First WHO-IAEA Joint Cancer Seminar held in Mongolia
8 November 2010
A WHO-IAEA Joint Cancer Seminar took place in Ulaanbaatar, Mongolia, on 1-3 November 2010 within the framework of the WHO-IAEA Joint Programme on Cancer Control, and was hosted by the Ministry of Health of Mongolia. This was the first time that a joint event was organized by WHO and IAEA since the establishment of the Joint Programme in 2009, and highlights the close collaboration that exists between both organizations and the commitment to fight cancer together. The “call for action” launched by WHO in 2005, finally bore its fruits and materialized in a joint desire to “make a difference”.
The seminar was aimed at strengthening National Cancer Control Programmes (NCCPs) and Primary Health Care approaches for cancer prevention and control in the eight PACT Model Demonstration Sites (PMDS) Member States. The meeting gathered health professionals in cancer control, non-communicable diseases and primary health care from Albania, Ghana, Mongolia, Sri Lanka, Vietnam and Yemen, as well as international experts and WHO and IAEA representatives, who all contributed to the success of the event.
IAEA Director General Yukiya Amano, on official visit to Mongolia, delivered a special address on the first day of the seminar together with Dr Jadambaa Tsolmon, Vice-Minister of Health. The Director General was pleased to note that a WHO-IAEA Joint Programme on Cancer Control has been established since 2009, and emphasized the wish for the IAEA to continue strengthening its already strong ties with WHO. He also expressed his personal commitment to fighting cancer and promoting effective cancer control, and added that his presence at the seminar illustrated the IAEA's commitment to continue implementing its mandate in partnership with the WHO and other key organisations through PACT. This approach, he highlighted, had proven essential in allowing PACT to bridge the gap between IAEA and WHO, from radiation medicine to cancer control, and from a focus on treating individual cancer patients to a focus on populations.
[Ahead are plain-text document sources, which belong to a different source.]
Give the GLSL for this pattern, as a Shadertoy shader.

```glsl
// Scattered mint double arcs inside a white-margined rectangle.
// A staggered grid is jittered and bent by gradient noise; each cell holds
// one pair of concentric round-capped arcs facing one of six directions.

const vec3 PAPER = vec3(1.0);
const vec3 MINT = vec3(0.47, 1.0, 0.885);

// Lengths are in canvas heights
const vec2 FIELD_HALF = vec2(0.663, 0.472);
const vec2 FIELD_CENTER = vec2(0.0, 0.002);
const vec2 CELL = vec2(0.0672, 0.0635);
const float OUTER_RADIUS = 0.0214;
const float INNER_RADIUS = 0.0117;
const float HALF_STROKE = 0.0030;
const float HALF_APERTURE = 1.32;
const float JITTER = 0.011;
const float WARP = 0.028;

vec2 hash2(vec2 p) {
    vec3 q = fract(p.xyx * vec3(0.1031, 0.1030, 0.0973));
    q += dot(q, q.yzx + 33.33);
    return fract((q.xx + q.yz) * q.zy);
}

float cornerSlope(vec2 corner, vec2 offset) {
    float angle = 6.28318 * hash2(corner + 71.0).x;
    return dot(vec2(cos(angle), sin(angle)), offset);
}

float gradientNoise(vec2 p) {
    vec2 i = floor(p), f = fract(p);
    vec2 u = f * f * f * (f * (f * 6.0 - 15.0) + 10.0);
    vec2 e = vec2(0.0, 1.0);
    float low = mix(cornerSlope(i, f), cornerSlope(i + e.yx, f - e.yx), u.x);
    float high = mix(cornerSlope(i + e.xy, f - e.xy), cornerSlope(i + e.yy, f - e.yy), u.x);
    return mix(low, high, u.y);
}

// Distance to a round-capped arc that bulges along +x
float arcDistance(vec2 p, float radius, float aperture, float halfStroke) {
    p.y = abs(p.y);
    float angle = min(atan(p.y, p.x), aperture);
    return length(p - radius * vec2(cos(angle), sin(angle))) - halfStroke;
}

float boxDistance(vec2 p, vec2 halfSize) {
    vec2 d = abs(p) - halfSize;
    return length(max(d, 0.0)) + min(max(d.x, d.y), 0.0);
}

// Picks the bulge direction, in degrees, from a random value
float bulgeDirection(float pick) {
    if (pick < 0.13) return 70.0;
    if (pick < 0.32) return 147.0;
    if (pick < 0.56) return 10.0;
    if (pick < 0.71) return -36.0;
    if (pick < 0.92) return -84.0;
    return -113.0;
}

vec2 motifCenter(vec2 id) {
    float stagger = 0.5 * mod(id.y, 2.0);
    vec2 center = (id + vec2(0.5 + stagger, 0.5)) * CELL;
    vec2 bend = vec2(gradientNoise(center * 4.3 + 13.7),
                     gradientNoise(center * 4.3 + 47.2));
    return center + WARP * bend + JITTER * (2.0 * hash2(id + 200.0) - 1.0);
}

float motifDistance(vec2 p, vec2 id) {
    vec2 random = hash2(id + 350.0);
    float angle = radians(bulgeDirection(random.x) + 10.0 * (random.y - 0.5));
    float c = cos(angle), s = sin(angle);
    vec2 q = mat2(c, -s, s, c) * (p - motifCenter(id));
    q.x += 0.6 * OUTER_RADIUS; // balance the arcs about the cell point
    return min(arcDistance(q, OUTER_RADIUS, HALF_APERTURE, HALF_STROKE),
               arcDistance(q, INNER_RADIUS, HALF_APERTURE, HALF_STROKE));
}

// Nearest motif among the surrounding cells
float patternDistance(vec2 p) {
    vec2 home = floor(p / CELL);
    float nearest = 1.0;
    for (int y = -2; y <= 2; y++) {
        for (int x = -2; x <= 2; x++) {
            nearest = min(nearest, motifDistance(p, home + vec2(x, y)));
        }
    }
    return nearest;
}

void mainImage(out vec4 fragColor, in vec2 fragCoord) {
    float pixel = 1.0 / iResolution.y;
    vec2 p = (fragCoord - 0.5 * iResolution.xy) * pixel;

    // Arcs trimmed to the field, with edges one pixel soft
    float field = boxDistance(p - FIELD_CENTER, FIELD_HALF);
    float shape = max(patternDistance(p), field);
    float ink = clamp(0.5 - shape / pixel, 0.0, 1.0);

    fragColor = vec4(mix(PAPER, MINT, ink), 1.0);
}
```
Mr Amano thanked the Mongolian authorities for having made the seminar possible as well as Dr Margaret Chan, WHO's Director-General, for her continuous support and full commitment to the Joint Programme on Cancer Control. As a concluding remark he stated that “Together we have a real opportunity to improve cancer survival in developing countries”.